_Work item:_ Every line in the data below that includes "anchor" belongs in the answer, copied as it stands.

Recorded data
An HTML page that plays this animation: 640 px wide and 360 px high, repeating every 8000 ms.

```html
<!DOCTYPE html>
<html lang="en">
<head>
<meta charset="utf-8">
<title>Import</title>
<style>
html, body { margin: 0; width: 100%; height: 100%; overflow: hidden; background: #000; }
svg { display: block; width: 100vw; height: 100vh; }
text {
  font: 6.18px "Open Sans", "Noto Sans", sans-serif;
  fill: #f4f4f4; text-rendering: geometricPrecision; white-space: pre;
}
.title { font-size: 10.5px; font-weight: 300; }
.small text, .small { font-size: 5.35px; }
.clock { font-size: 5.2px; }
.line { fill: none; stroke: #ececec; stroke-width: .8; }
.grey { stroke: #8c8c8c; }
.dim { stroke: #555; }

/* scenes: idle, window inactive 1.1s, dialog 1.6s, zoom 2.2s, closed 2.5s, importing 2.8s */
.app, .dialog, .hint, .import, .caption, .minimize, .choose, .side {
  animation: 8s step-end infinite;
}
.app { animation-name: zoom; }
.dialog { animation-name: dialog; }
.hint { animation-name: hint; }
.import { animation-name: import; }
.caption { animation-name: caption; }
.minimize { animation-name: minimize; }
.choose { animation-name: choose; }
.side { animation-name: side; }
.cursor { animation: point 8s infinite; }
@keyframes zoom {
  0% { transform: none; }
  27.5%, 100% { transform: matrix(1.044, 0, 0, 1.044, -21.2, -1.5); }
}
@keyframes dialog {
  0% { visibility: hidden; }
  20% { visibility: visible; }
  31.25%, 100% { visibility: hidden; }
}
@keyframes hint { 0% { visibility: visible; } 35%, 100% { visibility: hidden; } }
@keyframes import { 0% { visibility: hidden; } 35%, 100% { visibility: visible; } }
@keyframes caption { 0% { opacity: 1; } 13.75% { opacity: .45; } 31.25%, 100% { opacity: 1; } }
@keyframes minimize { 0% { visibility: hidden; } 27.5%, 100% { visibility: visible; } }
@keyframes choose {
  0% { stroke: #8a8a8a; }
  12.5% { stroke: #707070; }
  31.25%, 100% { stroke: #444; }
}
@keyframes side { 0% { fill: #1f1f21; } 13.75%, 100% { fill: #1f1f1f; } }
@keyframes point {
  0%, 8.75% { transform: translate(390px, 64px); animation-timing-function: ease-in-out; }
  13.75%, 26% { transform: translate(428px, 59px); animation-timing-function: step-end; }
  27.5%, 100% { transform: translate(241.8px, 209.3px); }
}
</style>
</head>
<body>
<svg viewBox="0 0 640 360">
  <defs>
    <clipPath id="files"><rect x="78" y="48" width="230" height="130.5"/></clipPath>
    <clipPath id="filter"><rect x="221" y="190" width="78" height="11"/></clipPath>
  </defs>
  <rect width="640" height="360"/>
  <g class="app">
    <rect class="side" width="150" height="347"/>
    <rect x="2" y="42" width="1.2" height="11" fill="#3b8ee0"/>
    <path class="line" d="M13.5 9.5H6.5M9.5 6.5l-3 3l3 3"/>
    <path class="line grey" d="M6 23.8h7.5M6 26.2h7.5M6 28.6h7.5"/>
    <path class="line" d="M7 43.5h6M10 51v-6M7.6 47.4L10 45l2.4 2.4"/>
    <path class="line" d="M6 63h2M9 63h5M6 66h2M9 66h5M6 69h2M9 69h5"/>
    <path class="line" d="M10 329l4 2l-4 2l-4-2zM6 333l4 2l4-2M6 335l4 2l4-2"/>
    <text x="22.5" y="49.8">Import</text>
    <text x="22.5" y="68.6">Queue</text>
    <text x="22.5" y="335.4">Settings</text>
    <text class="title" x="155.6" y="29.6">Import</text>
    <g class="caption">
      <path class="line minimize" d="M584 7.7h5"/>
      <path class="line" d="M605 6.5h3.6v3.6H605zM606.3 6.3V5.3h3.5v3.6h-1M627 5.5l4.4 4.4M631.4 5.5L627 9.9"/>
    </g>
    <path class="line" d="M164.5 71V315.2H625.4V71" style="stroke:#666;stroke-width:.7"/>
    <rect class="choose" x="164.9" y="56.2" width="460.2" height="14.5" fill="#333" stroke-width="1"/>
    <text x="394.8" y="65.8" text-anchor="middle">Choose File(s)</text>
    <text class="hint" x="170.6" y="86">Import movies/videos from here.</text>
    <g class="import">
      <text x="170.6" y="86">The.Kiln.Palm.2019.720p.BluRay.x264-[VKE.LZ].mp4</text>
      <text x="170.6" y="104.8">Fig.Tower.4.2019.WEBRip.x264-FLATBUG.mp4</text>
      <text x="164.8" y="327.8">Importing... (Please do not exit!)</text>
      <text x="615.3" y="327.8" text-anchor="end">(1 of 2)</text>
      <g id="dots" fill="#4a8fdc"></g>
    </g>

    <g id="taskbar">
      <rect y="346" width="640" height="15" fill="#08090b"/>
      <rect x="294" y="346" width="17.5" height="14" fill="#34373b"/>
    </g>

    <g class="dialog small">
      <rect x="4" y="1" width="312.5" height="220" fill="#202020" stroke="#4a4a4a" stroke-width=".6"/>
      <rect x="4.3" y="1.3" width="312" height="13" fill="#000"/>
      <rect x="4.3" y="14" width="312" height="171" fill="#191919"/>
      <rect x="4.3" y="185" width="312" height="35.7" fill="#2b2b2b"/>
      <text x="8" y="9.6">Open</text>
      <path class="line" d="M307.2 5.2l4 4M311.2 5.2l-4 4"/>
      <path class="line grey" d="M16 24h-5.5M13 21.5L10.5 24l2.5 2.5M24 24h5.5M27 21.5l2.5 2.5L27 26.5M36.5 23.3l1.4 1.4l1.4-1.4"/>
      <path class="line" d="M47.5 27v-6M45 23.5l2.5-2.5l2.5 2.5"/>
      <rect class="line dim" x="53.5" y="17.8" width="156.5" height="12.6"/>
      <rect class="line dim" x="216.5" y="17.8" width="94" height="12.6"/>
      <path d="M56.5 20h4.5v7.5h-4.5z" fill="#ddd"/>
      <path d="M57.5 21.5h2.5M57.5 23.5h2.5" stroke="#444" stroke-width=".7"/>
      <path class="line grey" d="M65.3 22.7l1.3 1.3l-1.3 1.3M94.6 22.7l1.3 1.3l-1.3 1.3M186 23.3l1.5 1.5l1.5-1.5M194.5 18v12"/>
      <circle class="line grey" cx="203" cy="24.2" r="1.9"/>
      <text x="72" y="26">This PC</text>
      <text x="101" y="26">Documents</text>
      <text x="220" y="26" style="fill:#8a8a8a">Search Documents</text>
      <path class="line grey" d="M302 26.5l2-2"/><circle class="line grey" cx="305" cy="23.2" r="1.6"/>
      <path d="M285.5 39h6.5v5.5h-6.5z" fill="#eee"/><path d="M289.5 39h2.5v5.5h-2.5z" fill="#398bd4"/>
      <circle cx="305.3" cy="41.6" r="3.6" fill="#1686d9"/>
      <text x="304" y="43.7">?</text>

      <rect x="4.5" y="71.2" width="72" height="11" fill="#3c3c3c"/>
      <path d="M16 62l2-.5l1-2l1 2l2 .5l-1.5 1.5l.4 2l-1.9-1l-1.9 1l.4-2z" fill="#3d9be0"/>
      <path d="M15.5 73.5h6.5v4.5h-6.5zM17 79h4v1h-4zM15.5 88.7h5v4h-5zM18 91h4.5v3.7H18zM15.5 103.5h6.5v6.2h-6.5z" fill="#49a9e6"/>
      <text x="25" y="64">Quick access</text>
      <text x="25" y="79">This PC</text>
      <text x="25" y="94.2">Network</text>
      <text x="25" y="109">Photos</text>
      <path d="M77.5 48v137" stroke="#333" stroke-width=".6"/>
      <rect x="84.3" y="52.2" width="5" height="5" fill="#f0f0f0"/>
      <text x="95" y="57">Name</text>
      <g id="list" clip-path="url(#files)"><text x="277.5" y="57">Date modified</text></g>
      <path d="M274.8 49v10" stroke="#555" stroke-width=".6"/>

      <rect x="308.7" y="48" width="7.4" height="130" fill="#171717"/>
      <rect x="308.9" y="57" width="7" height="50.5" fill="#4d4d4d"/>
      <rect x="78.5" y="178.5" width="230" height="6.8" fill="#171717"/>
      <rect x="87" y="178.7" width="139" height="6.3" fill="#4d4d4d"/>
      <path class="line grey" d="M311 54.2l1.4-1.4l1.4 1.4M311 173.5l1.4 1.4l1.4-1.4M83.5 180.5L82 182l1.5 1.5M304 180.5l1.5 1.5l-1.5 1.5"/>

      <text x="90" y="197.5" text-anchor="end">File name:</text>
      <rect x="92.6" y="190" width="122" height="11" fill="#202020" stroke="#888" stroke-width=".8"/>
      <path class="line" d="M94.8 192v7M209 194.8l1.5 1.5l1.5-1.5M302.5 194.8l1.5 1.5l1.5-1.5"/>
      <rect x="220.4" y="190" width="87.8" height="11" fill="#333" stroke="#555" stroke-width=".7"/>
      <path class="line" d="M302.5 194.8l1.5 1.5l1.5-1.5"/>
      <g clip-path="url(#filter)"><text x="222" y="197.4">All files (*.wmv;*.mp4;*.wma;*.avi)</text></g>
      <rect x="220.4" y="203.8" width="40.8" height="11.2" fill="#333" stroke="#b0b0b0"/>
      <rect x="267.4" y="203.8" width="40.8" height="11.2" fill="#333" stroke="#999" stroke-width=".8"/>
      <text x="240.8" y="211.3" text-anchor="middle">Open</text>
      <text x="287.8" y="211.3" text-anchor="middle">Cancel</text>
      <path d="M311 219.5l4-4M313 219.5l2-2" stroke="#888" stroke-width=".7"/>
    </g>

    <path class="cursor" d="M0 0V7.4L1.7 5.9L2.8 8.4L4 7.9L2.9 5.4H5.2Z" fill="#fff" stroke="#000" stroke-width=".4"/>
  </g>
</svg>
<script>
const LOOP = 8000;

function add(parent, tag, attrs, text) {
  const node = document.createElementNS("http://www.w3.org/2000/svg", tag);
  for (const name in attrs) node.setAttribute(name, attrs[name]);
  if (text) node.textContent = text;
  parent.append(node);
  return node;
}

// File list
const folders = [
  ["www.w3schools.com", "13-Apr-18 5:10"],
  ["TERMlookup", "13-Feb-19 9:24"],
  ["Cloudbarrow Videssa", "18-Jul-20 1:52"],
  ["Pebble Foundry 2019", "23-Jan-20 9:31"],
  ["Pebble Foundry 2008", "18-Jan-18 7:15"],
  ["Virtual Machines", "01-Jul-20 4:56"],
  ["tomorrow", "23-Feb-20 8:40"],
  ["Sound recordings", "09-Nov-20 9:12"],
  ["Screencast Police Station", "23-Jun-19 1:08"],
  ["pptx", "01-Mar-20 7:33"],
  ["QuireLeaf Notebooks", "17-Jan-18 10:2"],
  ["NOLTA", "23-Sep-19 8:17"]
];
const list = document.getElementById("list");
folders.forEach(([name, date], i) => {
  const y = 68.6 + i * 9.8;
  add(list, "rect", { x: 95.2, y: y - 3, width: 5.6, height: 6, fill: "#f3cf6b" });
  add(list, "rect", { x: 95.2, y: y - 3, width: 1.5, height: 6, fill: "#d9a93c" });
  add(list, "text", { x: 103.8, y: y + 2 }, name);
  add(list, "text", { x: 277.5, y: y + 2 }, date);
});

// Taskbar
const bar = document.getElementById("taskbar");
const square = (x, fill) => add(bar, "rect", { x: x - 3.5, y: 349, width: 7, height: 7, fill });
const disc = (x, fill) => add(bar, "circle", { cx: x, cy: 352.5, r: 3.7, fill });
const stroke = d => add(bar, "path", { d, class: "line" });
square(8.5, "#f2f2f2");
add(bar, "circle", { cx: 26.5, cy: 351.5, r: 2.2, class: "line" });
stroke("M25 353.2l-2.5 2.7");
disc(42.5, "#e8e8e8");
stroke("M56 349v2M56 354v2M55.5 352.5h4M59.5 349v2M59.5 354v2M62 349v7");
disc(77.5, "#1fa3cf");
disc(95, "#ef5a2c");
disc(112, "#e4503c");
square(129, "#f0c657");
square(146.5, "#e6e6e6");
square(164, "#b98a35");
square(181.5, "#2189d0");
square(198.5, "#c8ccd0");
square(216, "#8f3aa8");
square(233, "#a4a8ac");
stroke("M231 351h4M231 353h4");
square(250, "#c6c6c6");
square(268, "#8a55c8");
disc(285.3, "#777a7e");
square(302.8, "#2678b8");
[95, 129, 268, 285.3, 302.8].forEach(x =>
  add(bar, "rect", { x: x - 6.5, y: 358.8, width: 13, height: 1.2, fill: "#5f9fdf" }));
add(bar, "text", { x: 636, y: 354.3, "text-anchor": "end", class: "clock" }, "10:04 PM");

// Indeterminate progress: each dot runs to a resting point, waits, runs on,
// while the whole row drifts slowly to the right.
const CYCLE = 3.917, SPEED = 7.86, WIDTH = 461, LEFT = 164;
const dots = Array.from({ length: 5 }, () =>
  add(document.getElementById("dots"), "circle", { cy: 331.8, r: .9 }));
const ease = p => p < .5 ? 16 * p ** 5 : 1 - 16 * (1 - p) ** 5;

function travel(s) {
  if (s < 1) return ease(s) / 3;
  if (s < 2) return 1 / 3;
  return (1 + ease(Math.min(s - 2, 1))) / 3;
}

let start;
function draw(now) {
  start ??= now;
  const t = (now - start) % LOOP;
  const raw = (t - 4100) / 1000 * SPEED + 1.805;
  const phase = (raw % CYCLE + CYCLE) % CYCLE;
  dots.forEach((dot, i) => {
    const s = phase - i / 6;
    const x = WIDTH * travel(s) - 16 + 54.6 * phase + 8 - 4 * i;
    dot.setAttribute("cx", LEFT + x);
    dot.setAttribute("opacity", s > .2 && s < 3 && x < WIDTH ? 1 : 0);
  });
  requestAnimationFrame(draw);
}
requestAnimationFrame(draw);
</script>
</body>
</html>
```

_Output:_
    <text x="394.8" y="65.8" text-anchor="middle">Choose File(s)</text>
      <text x="615.3" y="327.8" text-anchor="end">(1 of 2)</text>
      <text x="90" y="197.5" text-anchor="end">File name:</text>
      <text x="240.8" y="211.3" text-anchor="middle">Open</text>
      <text x="287.8" y="211.3" text-anchor="middle">Cancel</text>
add(bar, "text", { x: 636, y: 354.3, "text-anchor": "end", class: "clock" }, "10:04 PM");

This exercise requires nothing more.